From a journalist issued death threats for her investigative work and a activist who helps women and girls learn computer programming to foster female economic independence, to an organisation that provides support for female victims of online harassment, the 2018 Index on Censorship Freedom of Expression Awards shortlist includes women who work with bravery and persistence in the face of adversity.
On International Women’s Day, we celebrate and honour the amazing women on our awards shortlist.
The Museum of Dissidence was co-founded by curator Yanelys Nuñez Leyv in Cuba. Nuñez Leyva was previously a staff writer at a magazine published by the ministry of culture until she was fired for her involvement with the museum. Despite this, she has continued her involvement with the museum organising radical public art projects and installations. The museum also seeks to reclaim a positive notion of the word “dissident” in Cuba.
The women-run campaign Open Stadiums asserts a woman’s rights to attend public sporting events in Iran. The campaign challenges the country’s current religious and political regime while engaging women in human rights conversations previously deemed unimportant. Iranian women face many restrictions in public spaces and Open Stadiums has generated conversations on their right to attend public events which is currently a taboo in the country.
Digital Rights Foundation is a cyber-harassment hotline based in Pakistan that helped over one thousand women in its first year. DRF provides a harassment helpline team which includes a digital security expert, a trained lawyer and a qualified psychologist, all of which can provide specialised assistance to women.

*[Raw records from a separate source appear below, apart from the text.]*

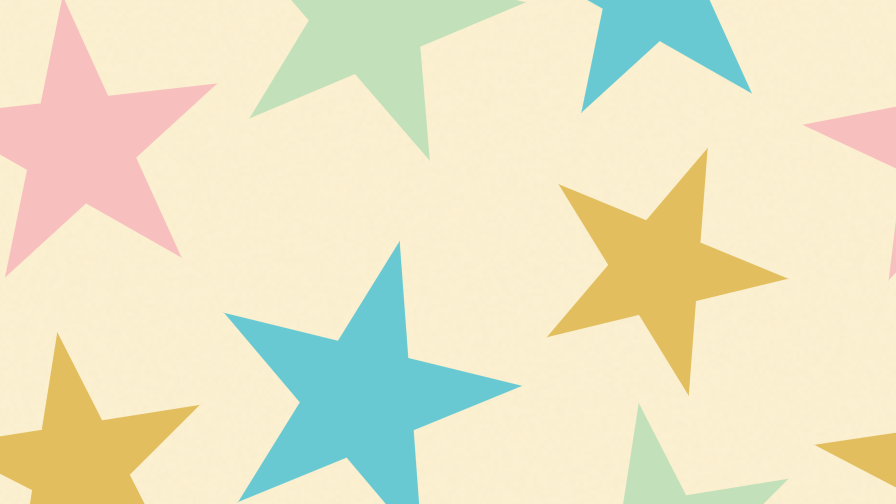
This pattern is drawn by a Shadertoy shader. Its source:

```glsl
// Large flat five-pointed stars scattered on warm cream paper with faint grain.
// Stars sit in staggered columns that repeat in threes; each column has its own
// row spacing, tilt and colour order, and a hash loosens every star a little.

#define COLUMN_START 0.147   // x of the first column, in canvas heights
#define COLUMN_STEP 0.579    // distance between columns
#define POSITION_JITTER 0.012
#define TILT_JITTER 0.05     // radians
#define GRAIN_SCALE 130.0
#define GRAIN_AMOUNT 0.010

const float SECTOR = 1.2566371;  // a fifth of a turn

const vec3 CREAM = vec3(0.982, 0.938, 0.814);

// Star colour, with its radius in the last component.
const vec4 STARS[4] = vec4[4](
    vec4(0.886, 0.745, 0.369, 0.270),   // gold
    vec4(0.408, 0.790, 0.824, 0.302),   // aqua
    vec4(0.973, 0.749, 0.749, 0.300),   // pink
    vec4(0.761, 0.878, 0.729, 0.295));  // mint

// Settings for each of the three column kinds.
const vec3 ROW_START = vec3(0.079, 0.199, 0.472);
const vec3 ROW_STEP = vec3(0.634, 0.759, 0.554);
const vec3 SCALE = vec3(1.00, 1.06, 0.96);
const vec3 TILT = vec3(0.47, 0.11, -0.06);
const vec3 ODD_ROW_TURN = vec3(0.0, 0.0, 0.53);
const vec3 COLOUR_START = vec3(0.0, 1.0, 0.0);
const vec3 COLOUR_STEP = vec3(2.0, 2.0, 1.0);

vec3 hash3(vec2 p) {
    vec3 q = fract(vec3(p.xyx) * vec3(0.1031, 0.1030, 0.0973));
    q += dot(q, q.yxz + 33.33);
    return fract((q.xxy + q.yzz) * q.zyx);
}

float valueNoise(vec2 p) {
    vec2 i = floor(p), f = fract(p);
    f = f * f * (3.0 - 2.0 * f);
    float low = mix(hash3(i).x, hash3(i + vec2(1, 0)).x, f.x);
    float high = mix(hash3(i + vec2(0, 1)).x, hash3(i + vec2(1, 1)).x, f.x);
    return mix(low, high, f.y);
}

// Signed distance to the edge lines of a pentagram, folded into half a point.
float starDistance(vec2 p, float radius, float tilt) {
    float angle = mod(atan(p.y, p.x) - tilt + 0.5 * SECTOR, SECTOR) - 0.5 * SECTOR;
    vec2 folded = length(p) * vec2(cos(angle), abs(sin(angle)));
    return dot(folded - vec2(radius, 0.0), vec2(cos(SECTOR), sin(SECTOR)));
}

void mainImage(out vec4 fragColor, in vec2 fragCoord) {
    vec2 uv = fragCoord / iResolution.y;
    float edge = 0.7 / iResolution.y;

    // Paper
    vec3 colour = CREAM + GRAIN_AMOUNT * (valueNoise(uv * GRAIN_SCALE) - 0.5);

    // Stars from the nearest columns and rows
    float nearColumn = round((uv.x - COLUMN_START) / COLUMN_STEP);
    for (int i = -1; i <= 1; i++) {
        float column = nearColumn + float(i);
        int kind = int(mod(column + 0.5, 3.0));
        float nearRow = round((uv.y - ROW_START[kind]) / ROW_STEP[kind]);
        for (int j = -1; j <= 1; j++) {
            float row = nearRow + float(j);
            vec3 jitter = 2.0 * hash3(vec2(column, row) + 50.0) - 1.0;
            vec2 centre = vec2(COLUMN_START + column * COLUMN_STEP,
                               ROW_START[kind] + row * ROW_STEP[kind]);
            centre += POSITION_JITTER * jitter.xy;
            float tilt = TILT[kind] + mod(row, 2.0) * ODD_ROW_TURN[kind]
                       + TILT_JITTER * jitter.z;
            float order = COLOUR_START[kind] + row * COLOUR_STEP[kind];
            vec4 star = STARS[int(mod(order + 0.5, 4.0))];
            float d = starDistance(uv - centre, star.w * SCALE[kind], tilt);
            colour = mix(colour, star.rgb, 1.0 - smoothstep(-edge, edge, d));
        }
    }
    fragColor = vec4(colour, 1.0);
}
```
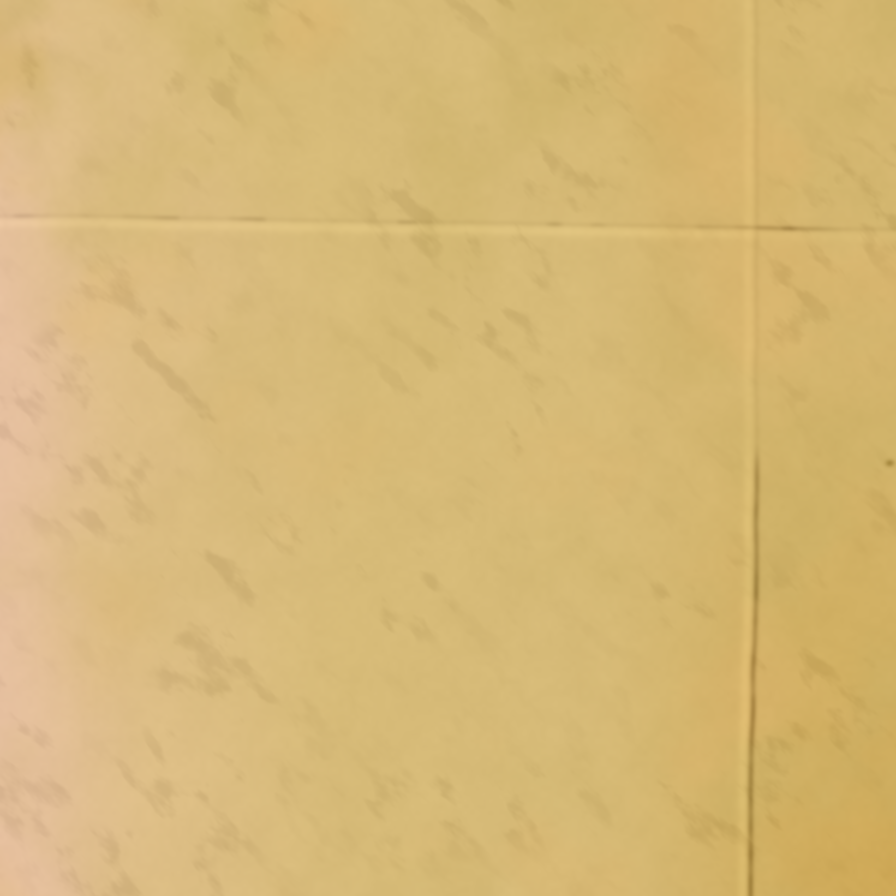
Reproduce this texture procedurally as a WebGL 1 fragment shader.

```glsl
precision highp float;

uniform vec2 u_resolution;

const vec3 PINK = vec3(0.905, 0.755, 0.630);
const vec3 CREAM = vec3(0.868, 0.745, 0.525);
const vec3 BUFF = vec3(0.842, 0.732, 0.470);
const vec3 OCHRE = vec3(0.818, 0.688, 0.385);
const vec3 ORANGE = vec3(0.865, 0.710, 0.430);
const vec3 OLIVE = vec3(0.790, 0.690, 0.400);

float hash(vec2 cell) {
  vec3 p = fract(cell.xyx * vec3(0.1031, 0.1030, 0.0973));
  p += dot(p, p.yzx + 33.33);
  return fract((p.x + p.y) * p.z);
}

float noise(vec2 p) {
  vec2 cell = floor(p);
  vec2 f = fract(p);
  f = f * f * (3.0 - 2.0 * f);
  float low = mix(hash(cell), hash(cell + vec2(1.0, 0.0)), f.x);
  float high = mix(hash(cell + vec2(0.0, 1.0)), hash(cell + 1.0), f.x);
  return mix(low, high, f.y);
}

float fbm(vec2 p) {
  float sum = 0.0;
  float weight = 0.5;
  for (int i = 0; i < 4; i++) {
    sum += weight * noise(p);
    p = mat2(1.6, 1.2, -1.2, 1.6) * p + 7.3;
    weight *= 0.5;
  }
  return sum / 0.9375;
}

// Soft ridge profile across a fold
float ridge(float dist, float width) {
  return exp(-dist * dist / (width * width));
}

// Broad wash from pink at the left to ochre at the lower right
vec3 wash(vec2 uv) {
  float drift = 0.10 * (fbm(uv * 3.0 + 4.0) - 0.5);
  float x = uv.x + drift + 0.07 * smoothstep(0.55, 1.0, uv.y);
  vec3 color = mix(PINK, CREAM, smoothstep(-0.02, 0.18, x));
  color = mix(color, BUFF, smoothstep(0.14, 0.42, x));
  float lower = 1.0 - smoothstep(0.25, 0.75, uv.y);
  float warm = smoothstep(0.58, 0.92, x) * mix(0.35, 1.0, lower);
  color = mix(color, OCHRE, warm);
  float corner = smoothstep(0.75, 1.05, uv.x) * (1.0 - smoothstep(0.0, 0.3, uv.y));
  return color - corner * vec3(0.005, 0.025, 0.045);
}

// Cloudy stains, stronger near the top and right
vec3 stain(vec3 color, vec2 uv) {
  float edge = max(smoothstep(0.5, 1.0, uv.y), smoothstep(0.55, 0.9, uv.x));
  float orange = smoothstep(0.50, 0.78, fbm(uv * 6.0 + 21.0));
  float olive = smoothstep(0.50, 0.80, fbm(uv * 8.0 + 53.0));
  color = mix(color, ORANGE, orange * mix(0.25, 0.50, edge));
  color = mix(color, OLIVE, olive * mix(0.15, 0.45, edge));
  float band = ridge(uv.x - 0.765, 0.05) * smoothstep(0.4, 1.0, uv.y);
  return mix(color, ORANGE - vec3(0.02), band * 0.45);
}

// Small diagonal smudges, gathered in sparse patches
float smudges(vec2 uv) {
  vec2 slanted = vec2(uv.x - uv.y, uv.x + uv.y) * 0.7071;
  float marks = smoothstep(0.56, 0.80, fbm(slanted * vec2(22.0, 46.0)));
  float patches = smoothstep(0.42, 0.68, noise(uv * 9.0 + 12.0));
  return marks * mix(0.25, 1.0, patches);
}

// Positive where a fold is lit, negative where it is shaded
float horizontalFold(vec2 uv) {
  float d = uv.y - (0.759 - 0.016 * uv.x + 0.002 * (noise(uv.xx * 9.0) - 0.5));
  float wear = noise(vec2(uv.x * 42.0, 3.0));
  float right = smoothstep(0.835, 0.85, uv.x) * (1.0 - smoothstep(0.88, 0.96, uv.x));
  float shade = 0.025 + 0.05 * smoothstep(0.45, 0.9, wear) + 0.08 * right;
  float lit = mix(0.035, 0.015, smoothstep(0.80, 0.86, uv.x));
  return lit * ridge(d + 0.007, 0.006) - shade * ridge(d - 0.001, 0.0032);
}

float verticalFold(vec2 uv) {
  float d = uv.x - (0.837 + 0.007 * smoothstep(0.0, 0.45, uv.y));
  d += 0.002 * (noise(vec2(uv.y * 24.0, 8.0)) - 0.5);
  float lower = 1.0 - smoothstep(0.46, 0.51, uv.y);
  float wear = noise(vec2(uv.y * 65.0, 17.0));
  float shade = 0.025 + lower * (0.08 + 0.07 * wear);
  float lit = 0.025 + 0.015 * lower;
  return lit * ridge(d + 0.009, 0.006) - shade * ridge(d, 0.0036);
}

void main() {
  vec2 uv = gl_FragCoord.xy / u_resolution;
  vec3 color = stain(wash(uv), uv);

  // Paper texture
  color -= smudges(uv) * vec3(0.045, 0.045, 0.040);
  color += 0.022 * (fbm(uv * 28.0 + 90.0) - 0.5);
  color += 0.008 * (noise(uv * 150.0) - 0.5);

  // Folds and one small fleck at the right edge
  color += (horizontalFold(uv) + verticalFold(uv)) * vec3(1.0, 1.0, 0.85);
  color -= 0.16 * ridge(length((uv - vec2(0.993, 0.483)) * vec2(0.8, 1.0)), 0.004);

  gl_FragColor = vec4(clamp(color, 0.0, 1.0), 1.0);
}
```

Digital Activism nominee Fereshteh Forough is the founder of Code to Inspire, a project that helps women and girls learn to code. The programme fosters female economic independence and broaden commercial opportunities for women in a patricahal society.
Journalist Wendy Funes risks her life for the right to report in Honduras. Journalists in the country face a harsh and repressive environment, but Funes continues to report on corruption, injustice and violence against women in a country where one woman on average is killed every 16 hours.